I am not affected, though, so I never bothered to find out for sure…

larry said...

I think Americans would still be on welfare even if they took the jobs that now go to illegal immigrants. After all, $5.15 per hour, before taxes, doesn't go very far. (Yes, taxes - although there would probably be no income tax at that level, FICA/Medicare taxes take a bite from everyone).

Now, if we were willing to raise the minimum wage to something that people can actually live on, the argument might hold water.

Erin said...

There is a documented migrant worker system out there, but the would be short-term legal immigrant has to fill out bunches of paperwork (although mixing unskilled labor and US govt forms sounds like a recipe for disaster, somehow it has worked in the past) and then discovers that the little card you worked so hard to get doesn't matter a bit to the farmer. You want to crack down on illegal cheap labor you have to go to the business. As far as I know, it is still illegal to hire illegal aliens. We really have all the laws we need, we need to enforce them, that's all.

And the Danish student previously mentioned wasn't officially accepted to the prestigious ivy league, it was more of an arrangement and the lack of "official" documents is what did it all in. On the whole, the more prestigious the university, the more it behaves like the US govt.

Oh, and as for how European countries deal with immigration: they make the US look good. There is currently a great deal of fuss over how to keep Arabs and Muslims out without making it really obvious. Holland has perspective immigrants view a video with shots of naked people sunning on the beach. "If this offends you, perhaps you shouldn't move here," is a gross translation of what is said. (So don't quote me on that.) Other countries deny immigrants from wearing culturally identifiable clothing (France has a ban on head-scarves at schools, British students must adhear to uniform policy no matter what religion they are [so legs are bare as well as heads]) in an effort to get them to assimilate. Further, western EU countries are in a panic over cheap eastern EU labor. The main Irish ferry company recently sacked all of its employees in order to hire an eastern EU company to import cheap labor. This gets around Ireland's high minimum wage and it's legal because the cheap labor comes in from EU contries. All of this results in bizarre laws for both immigrants and migrant workers. If I were to immigrate to Denmark, I'd either need to marry a Dane or get a job that couldn't have gone to a Dane, I'd have to sign a paper saying that I would raise my children according to Danish values and I would have to pick the children's names off of an official registery of acceptable Danish names (I could petition to have a name from my home country as my child's name, but I would have to prove that it is a popular and normal name). Although I am not a member of the Danish National Lutheran Church I would have to register my marriage and my children through them because they are the offical keepers of such documents.

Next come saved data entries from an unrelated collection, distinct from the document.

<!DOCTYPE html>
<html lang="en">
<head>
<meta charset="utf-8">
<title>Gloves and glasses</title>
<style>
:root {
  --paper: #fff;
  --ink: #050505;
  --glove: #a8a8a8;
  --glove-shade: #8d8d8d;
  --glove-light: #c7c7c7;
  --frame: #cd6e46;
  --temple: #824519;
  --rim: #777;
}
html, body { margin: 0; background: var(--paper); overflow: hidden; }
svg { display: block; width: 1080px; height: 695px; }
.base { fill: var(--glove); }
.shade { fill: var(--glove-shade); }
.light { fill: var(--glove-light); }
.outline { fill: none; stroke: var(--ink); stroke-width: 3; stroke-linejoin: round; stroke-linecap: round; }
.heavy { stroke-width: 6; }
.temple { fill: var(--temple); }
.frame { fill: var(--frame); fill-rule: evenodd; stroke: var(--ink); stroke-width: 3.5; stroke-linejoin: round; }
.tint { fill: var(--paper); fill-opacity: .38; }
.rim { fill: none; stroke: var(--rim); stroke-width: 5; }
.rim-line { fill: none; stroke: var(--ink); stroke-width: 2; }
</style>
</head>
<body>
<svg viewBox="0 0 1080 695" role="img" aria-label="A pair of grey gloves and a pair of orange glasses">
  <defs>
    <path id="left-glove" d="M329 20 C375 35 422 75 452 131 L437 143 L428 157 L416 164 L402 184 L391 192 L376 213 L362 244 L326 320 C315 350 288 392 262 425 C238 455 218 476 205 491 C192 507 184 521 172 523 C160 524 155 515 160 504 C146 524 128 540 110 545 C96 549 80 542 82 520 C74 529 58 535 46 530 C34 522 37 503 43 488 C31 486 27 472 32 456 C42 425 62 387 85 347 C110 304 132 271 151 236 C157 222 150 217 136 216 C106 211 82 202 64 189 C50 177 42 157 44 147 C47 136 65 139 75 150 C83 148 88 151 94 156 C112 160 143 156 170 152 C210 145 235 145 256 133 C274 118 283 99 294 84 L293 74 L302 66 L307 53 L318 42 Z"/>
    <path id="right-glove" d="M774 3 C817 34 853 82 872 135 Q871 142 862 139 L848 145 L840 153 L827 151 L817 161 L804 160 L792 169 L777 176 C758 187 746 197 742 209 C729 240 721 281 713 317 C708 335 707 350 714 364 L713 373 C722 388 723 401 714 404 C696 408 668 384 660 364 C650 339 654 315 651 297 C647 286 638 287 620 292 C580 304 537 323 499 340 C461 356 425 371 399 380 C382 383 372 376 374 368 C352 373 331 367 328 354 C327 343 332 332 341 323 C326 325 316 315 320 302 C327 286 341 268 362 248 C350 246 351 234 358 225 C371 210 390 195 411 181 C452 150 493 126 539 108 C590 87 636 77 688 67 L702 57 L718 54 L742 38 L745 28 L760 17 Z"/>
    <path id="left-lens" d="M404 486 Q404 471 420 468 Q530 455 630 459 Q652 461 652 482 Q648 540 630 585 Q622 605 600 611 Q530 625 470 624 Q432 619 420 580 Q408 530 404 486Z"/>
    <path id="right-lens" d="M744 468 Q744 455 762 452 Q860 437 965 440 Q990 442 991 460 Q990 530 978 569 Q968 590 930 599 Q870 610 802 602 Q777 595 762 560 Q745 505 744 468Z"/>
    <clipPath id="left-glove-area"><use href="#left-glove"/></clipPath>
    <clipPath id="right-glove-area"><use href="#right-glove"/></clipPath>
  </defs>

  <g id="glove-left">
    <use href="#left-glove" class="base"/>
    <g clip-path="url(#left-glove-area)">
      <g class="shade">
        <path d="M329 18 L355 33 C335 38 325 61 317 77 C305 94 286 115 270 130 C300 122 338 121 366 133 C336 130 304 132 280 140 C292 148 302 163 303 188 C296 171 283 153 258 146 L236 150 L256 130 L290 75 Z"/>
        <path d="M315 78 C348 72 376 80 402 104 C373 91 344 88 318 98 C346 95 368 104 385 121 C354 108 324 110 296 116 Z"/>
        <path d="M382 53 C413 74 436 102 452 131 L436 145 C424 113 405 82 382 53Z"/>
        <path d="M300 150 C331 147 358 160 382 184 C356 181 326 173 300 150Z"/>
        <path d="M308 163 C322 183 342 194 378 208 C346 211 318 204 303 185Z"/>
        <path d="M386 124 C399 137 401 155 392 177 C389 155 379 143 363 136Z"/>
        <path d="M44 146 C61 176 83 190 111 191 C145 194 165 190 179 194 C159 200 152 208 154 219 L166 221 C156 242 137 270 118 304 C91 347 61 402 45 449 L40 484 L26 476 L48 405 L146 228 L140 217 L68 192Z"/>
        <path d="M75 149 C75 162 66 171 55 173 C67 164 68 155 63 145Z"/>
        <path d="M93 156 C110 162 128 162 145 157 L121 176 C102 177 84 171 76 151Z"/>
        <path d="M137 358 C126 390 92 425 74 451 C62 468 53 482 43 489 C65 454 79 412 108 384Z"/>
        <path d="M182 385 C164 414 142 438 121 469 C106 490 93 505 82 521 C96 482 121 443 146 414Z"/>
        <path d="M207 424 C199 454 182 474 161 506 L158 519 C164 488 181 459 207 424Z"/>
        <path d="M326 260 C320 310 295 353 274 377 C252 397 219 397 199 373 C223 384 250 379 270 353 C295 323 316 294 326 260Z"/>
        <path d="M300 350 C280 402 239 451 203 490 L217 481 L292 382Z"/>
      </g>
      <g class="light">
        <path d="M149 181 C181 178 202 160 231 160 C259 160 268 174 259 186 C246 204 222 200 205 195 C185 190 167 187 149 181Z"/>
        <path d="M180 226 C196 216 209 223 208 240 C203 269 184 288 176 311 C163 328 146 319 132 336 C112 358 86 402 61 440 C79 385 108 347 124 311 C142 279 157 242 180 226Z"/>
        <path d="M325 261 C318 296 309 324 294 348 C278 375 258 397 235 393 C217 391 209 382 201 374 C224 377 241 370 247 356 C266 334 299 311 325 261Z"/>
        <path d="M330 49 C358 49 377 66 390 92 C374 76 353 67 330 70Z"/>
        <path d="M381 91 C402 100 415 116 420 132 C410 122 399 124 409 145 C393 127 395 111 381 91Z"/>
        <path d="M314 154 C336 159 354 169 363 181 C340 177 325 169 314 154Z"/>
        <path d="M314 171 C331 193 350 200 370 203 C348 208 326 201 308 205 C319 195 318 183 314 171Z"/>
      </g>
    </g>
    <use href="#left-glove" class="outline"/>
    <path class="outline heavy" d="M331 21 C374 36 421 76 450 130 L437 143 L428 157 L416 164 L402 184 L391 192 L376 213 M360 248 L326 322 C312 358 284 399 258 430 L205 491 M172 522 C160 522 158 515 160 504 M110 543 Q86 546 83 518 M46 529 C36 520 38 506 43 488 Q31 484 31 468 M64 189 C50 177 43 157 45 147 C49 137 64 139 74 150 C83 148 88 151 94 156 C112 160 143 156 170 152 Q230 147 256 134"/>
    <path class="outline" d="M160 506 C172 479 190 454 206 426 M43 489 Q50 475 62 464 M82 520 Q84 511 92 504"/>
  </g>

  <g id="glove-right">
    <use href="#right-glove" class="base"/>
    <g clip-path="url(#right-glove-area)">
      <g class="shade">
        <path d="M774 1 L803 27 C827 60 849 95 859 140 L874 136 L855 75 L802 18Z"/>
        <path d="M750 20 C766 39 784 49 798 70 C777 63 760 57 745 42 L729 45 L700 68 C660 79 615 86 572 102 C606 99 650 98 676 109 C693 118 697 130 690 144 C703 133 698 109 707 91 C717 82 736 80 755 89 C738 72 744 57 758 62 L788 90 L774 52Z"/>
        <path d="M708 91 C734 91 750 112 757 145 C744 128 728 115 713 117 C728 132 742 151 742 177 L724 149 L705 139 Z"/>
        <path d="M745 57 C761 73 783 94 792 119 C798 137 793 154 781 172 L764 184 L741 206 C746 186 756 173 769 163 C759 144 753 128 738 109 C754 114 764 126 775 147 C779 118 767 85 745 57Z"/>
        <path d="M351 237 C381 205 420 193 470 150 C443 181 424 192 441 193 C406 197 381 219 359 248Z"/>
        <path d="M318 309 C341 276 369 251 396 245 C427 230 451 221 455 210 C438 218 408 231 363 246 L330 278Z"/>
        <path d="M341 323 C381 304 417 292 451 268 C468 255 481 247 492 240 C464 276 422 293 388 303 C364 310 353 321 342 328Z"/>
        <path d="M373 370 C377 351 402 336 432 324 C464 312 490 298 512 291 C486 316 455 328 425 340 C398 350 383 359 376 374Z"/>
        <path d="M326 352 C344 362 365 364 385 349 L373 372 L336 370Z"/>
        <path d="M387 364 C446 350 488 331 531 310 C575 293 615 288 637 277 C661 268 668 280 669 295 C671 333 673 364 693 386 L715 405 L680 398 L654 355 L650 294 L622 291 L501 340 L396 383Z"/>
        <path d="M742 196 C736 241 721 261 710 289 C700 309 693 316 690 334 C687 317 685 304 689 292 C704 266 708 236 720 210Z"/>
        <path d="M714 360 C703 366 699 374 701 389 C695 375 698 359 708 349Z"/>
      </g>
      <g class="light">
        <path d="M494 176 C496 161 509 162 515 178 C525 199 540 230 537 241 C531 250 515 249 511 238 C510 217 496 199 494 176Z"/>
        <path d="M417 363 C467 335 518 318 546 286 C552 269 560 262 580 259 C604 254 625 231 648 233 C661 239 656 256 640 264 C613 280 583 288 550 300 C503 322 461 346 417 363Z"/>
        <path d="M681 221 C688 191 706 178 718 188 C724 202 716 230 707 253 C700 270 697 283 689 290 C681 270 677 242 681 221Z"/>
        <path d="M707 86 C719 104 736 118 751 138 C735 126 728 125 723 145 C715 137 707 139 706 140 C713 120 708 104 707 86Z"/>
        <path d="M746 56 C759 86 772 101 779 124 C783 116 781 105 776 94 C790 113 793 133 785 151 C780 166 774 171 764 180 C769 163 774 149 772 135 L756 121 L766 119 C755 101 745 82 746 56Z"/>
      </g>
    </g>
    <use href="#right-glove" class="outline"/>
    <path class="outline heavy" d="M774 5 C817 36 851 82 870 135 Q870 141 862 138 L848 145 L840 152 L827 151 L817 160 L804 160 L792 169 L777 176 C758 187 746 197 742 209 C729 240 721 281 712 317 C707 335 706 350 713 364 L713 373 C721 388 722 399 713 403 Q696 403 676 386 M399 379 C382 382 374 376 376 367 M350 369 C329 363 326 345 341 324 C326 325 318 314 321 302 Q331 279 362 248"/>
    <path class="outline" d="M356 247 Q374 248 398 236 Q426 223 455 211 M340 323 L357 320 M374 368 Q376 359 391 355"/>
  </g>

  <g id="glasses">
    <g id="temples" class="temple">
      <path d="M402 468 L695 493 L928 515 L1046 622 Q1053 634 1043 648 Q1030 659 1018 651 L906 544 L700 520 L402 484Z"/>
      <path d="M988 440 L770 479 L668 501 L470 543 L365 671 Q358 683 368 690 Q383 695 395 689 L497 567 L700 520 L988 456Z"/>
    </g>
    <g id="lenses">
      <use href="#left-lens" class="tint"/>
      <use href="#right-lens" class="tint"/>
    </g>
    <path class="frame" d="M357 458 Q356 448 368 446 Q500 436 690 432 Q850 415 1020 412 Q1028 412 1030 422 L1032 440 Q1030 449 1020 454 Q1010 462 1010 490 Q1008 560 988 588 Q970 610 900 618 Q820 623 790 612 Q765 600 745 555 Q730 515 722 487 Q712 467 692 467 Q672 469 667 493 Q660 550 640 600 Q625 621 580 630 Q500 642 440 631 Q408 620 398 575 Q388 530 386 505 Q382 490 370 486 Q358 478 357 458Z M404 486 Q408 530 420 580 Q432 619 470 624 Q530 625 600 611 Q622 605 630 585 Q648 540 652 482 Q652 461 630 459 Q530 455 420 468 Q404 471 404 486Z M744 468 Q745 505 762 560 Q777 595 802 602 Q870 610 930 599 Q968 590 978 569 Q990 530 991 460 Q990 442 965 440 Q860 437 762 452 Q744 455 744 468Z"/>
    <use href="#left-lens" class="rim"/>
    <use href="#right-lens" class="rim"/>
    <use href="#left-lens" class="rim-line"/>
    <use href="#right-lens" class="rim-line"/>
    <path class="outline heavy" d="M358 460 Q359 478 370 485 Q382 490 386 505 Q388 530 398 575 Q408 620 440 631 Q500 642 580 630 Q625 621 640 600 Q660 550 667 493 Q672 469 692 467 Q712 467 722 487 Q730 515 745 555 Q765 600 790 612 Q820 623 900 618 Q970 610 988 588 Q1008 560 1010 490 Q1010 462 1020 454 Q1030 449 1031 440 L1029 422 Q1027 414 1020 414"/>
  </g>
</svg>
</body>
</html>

So while US immigration is a nightmare, if you follow the laws and fill out the forms you do not have to change your religion or your culture (except for a few specific cases where your cultural practices such as animal sacrifice [legal in certain places under certain restrictions] and female circumcision is illegal) and you can stay and enjoy all kinds of freedoms. There is a good reason why so many want to be here. And I will refer back to the first paragraph instead of restating because this is a really long comment.

jess said...

I heard a commentator (i think on npr, but don't quote me on that) discussing this. They were saying that immigration was one of the only things that the US really does better than europe. And now, we want to do it the european way (guest worker program) to mess it up.
Remember the riots in france by african and muslim immigrants last year? Makes a half a million folks marching peacefully in LA look damn good. Even if you add in the stupid kids walking out all last week (they have the right to, but many handled it very badly, at least here in sd), our protests show that people here are concerned, upset, even angry. But certainly not violently angry at our government as immigrants in some european countries are.